At Macau he spent some eighteen months in the Lazarist seminary, preparing himself for the regular work of a missionary. Having acquired some command of the Chinese language, and modified his personal appearance and dress in accordance with Chinese taste, he started from Canton (Guangzhou).
He at first superintended a Christian mission in the southern provinces, and then passing to Peking (Beijing), where he perfected his knowledge of the language, eventually settled in the Valley of Black Waters or He Shuy, a little to the north of the capital, and just within the borders of Mongolia. There, beyond the Great Wall, a large but scattered population of native Christians had found a refuge from the persecutions of KiaKing, to be united half a century later in a vast but vague apostolic vicariate.
The assiduity with which Huc devoted himself to the study of the dialects and customs of the Tatars, for whom at the cost of much labour he translated various religious works, was an admirable preparation for undertaking in 1844, at the instigation of the vicar apostolic of Mongolia, an expedition whose object was to dissipate the obscurity which hung over the country and habits of the Tibetans. September of that year found the missionary at Dolon Nor occupied with the final arrangements for his journey, and shortly afterwards, accompanied by his fellow-Lazarist, Joseph Gabet, and a young Tibetan priest who had embraced Christianity, he set out.
To escape attention the little party assumed the dress of lamas or priests. Crossing the Hwang-ho, they advanced into the terrible sandy tract known as the Ordos Desert. After suffering dreadfully from want of water and fuel they entered Kansu, having recrossed the flooded Hwang-ho, but it was not till January 1845 that they reached Tang-Kiul on the boundary. Rather than encounter alone the horrors of a four months journey to Lhasa they resolved to wait for eight months still the arrival of a Tibetan embassy on its return from Peking. Under an intelligent teacher they meanwhile studied the Tibetan language and Buddhist literature, and during three months of their stay they resided in the famous Kunbum Lamasery, which was reported to accommodate 4,000 persons. Towards the end of September they joined the returning embassy, which comprised 2,000 men and 3,700 animals.
Crossing the deserts of Koko Nor, they passed the great lake of that name, with its island of contemplative lamas, and, following a difficult and tortuous track across snow-covered mountains, they at, last entered Lhasa on the January 29, 1846. Favourably received by the regent, they opened a little chapel, and were in a fair way to establish an important mission, when the Chinese ambassador interfered and had the two missionaries conveyed back to Canton, where they arrived in October of the same year.
For nearly three years Huc remained at Canton, but Gabet, returning to Europe, proceeded thence to Rio de Janeiro, and died there shortly afterwards.
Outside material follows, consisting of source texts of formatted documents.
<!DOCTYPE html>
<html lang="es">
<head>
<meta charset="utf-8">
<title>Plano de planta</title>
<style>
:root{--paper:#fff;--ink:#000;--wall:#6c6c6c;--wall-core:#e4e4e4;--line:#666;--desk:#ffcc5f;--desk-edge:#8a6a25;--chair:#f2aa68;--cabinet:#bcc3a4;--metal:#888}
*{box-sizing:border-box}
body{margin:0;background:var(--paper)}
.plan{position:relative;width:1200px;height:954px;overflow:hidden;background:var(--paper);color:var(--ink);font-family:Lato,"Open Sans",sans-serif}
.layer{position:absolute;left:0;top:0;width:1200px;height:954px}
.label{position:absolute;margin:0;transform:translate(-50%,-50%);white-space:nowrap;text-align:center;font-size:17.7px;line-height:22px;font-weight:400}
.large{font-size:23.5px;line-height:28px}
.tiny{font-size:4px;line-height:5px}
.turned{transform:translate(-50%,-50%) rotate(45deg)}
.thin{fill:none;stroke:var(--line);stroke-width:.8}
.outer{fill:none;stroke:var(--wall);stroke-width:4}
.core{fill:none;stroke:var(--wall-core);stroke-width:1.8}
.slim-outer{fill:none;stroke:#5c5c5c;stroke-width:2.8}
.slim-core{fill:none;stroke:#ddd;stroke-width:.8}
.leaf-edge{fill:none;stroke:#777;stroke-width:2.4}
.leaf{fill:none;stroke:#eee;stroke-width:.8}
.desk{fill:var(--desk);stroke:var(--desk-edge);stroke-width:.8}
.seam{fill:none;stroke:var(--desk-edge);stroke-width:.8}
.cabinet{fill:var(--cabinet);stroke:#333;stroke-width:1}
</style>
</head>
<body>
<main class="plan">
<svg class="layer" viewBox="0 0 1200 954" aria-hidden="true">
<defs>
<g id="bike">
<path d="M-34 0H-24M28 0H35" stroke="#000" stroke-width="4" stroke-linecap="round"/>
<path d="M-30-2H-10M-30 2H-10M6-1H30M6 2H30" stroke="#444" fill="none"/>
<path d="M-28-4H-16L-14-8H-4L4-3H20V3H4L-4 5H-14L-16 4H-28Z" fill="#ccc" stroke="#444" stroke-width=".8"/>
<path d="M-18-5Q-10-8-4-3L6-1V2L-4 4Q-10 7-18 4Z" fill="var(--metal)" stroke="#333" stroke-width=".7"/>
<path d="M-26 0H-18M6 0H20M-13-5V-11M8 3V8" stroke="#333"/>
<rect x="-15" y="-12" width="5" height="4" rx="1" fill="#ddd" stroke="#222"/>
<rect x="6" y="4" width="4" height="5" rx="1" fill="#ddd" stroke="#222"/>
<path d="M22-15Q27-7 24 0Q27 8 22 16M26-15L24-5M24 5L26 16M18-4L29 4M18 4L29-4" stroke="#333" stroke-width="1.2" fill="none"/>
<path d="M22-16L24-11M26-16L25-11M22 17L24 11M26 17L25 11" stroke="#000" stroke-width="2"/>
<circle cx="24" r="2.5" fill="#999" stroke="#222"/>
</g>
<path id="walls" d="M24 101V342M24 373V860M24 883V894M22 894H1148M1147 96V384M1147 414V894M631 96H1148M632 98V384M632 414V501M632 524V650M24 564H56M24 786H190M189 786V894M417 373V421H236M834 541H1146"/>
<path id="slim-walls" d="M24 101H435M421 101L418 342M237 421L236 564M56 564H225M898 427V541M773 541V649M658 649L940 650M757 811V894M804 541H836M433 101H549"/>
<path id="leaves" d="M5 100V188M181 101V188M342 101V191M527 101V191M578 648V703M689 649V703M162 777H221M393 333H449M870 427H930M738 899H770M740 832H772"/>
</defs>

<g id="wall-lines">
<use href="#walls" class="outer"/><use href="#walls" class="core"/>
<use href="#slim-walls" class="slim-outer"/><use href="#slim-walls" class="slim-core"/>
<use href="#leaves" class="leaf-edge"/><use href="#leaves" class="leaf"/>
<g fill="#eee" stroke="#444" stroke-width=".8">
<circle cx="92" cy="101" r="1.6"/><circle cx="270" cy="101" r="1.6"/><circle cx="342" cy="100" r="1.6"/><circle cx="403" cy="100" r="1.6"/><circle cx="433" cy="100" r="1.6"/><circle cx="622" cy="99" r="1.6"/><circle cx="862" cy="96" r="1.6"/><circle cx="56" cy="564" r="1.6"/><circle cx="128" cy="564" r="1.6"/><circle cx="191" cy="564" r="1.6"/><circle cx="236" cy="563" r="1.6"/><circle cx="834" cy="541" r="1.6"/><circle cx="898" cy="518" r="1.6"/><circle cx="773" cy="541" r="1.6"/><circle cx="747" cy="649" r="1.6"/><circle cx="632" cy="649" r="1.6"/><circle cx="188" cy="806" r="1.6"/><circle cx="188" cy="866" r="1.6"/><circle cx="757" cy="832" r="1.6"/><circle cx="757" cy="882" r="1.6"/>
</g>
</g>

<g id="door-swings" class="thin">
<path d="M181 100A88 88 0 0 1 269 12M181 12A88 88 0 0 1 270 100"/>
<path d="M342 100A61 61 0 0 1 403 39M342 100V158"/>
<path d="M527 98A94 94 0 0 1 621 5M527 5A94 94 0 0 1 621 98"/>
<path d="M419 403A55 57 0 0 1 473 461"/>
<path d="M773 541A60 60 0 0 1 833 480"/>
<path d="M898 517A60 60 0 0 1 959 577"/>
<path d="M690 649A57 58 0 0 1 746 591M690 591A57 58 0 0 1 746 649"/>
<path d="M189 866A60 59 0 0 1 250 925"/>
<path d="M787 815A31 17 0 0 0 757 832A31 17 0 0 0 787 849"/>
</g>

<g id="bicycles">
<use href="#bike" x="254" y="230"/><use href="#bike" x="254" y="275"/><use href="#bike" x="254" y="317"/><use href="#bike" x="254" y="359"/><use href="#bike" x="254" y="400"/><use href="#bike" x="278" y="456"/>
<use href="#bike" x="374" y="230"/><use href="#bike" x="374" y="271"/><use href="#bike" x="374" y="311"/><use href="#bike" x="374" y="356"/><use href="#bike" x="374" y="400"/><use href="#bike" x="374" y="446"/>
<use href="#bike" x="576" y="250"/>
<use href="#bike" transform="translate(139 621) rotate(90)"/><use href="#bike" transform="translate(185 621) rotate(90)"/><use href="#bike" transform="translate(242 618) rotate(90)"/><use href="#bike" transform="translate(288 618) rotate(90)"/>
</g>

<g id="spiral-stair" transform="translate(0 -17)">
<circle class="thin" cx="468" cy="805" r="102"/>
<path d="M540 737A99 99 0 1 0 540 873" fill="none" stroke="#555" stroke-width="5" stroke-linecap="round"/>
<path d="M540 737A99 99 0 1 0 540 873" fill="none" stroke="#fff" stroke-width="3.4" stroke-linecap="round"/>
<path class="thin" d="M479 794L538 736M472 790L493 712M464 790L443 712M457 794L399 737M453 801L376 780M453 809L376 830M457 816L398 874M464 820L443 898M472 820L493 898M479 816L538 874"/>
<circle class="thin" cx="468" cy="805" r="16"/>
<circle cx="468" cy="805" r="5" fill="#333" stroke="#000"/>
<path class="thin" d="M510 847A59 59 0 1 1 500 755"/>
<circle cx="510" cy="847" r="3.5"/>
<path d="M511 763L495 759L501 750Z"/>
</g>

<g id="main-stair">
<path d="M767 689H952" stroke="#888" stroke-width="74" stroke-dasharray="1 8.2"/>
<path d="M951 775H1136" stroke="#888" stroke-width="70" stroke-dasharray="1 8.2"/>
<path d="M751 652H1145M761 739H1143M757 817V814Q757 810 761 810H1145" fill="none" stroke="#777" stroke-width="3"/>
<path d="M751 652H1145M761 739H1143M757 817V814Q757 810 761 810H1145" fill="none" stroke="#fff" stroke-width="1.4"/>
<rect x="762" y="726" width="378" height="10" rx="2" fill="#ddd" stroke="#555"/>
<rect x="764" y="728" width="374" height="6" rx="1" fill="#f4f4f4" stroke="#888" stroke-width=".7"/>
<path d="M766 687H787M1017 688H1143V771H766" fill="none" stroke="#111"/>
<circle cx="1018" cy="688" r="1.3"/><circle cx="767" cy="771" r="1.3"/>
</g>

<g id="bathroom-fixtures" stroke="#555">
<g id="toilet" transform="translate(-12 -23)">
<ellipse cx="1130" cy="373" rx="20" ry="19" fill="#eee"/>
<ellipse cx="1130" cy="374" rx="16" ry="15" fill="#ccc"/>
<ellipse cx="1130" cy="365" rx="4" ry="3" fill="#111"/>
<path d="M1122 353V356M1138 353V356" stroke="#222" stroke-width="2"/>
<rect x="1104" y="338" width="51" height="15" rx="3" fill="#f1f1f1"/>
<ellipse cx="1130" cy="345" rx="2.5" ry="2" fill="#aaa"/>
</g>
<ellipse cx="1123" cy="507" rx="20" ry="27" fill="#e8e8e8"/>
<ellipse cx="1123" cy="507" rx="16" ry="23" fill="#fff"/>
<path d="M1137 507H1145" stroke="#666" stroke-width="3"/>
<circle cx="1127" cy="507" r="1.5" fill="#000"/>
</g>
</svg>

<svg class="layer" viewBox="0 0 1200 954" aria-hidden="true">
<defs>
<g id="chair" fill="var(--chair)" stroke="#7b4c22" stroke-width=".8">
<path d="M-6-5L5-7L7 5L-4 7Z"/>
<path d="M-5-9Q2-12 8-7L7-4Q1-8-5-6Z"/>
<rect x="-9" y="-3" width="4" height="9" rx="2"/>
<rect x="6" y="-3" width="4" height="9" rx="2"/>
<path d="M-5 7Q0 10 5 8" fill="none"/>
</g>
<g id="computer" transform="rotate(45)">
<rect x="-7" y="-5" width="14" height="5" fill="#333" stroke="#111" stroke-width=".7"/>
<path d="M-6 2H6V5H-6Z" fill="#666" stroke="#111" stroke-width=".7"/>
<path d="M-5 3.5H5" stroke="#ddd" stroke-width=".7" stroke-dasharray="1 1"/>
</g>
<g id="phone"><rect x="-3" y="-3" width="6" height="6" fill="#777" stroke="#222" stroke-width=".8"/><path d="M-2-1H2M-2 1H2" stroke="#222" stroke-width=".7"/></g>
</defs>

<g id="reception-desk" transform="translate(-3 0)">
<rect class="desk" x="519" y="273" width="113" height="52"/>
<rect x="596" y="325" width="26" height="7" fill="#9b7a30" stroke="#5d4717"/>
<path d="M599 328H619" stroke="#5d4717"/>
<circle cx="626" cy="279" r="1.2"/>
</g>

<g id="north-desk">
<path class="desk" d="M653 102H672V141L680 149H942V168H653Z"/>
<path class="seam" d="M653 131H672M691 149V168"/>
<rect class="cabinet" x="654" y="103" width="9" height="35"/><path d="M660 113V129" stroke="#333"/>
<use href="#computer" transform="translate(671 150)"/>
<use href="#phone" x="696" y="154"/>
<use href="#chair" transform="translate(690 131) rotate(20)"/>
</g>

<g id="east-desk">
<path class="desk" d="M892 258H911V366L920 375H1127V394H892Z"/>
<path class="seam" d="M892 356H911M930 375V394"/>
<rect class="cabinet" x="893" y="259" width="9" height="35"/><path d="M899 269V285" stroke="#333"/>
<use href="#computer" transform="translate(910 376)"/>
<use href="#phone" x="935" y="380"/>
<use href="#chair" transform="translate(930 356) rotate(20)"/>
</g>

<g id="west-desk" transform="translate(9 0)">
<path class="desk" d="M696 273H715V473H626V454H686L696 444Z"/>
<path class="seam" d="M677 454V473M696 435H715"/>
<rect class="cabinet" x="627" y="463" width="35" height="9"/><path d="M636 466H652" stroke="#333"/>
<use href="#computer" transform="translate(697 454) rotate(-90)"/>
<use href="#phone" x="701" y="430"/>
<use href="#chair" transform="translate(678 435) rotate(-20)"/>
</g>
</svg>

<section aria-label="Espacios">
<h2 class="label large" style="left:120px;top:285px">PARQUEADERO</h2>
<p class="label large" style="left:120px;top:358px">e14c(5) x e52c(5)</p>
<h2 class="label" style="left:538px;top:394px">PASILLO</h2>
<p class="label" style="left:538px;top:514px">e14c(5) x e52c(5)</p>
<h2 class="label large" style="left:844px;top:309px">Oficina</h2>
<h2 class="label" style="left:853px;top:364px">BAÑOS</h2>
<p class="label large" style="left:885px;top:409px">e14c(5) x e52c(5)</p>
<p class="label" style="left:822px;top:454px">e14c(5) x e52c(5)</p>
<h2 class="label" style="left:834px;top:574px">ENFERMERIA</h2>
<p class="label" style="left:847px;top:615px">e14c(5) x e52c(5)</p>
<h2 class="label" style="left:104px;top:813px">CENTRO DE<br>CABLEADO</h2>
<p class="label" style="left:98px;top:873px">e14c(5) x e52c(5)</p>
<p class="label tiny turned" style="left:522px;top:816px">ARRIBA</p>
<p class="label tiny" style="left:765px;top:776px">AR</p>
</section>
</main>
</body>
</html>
Huc returned to Europe in shattered health in 1852, visiting India, Egypt and Palestine on his way, and, after a prolonged residence in Paris, died on March 31, 1860.
His writings comprise, besides numerous letters and memoirs in the Annales de la propagation de la foi, the famous Souvenirs d'un voyage dans la Tartarie, le Thibet, et la Chine pendant les années 1844—1846 (2 vols., Paris, 1850; Eng- trans. by W. Hazlitt, 1851, abbreviated by M. Jones, London, 1867); its supplement, crowned by the Academy, entitled L'Empire chinois (2 vols., Paris, 1854; Eng. trans., London, 1859); and an elaborate historical work, Le Christianisme en Chine, &c. (4 vols., Paris, 1857—1858; Eng. trans., London, 1857—1858).
These works are written in a lucid, racy, picturesque style, which secured for them an unusual degree of popularity. The Souvenirs is a narrative of a remarkable feat of travel, and contains passages of so singular a character as in the absence of corroborative testimony to stir up a feeling of incredulity. That Huc was suspected unjustly was amply proved by later research. But he was by no means a practical geographer, and the record of his travels loses greatly in value from the want of precise scientific data.
See, for information specially relating to the whole subject, the Abbé Desgodin's Mission du Thibet de ~ a 1870 (Verdun, 1872) and Account of the Pundit's Journey in Great Tibet, in the Royal Geographical Society's Journal for 1877.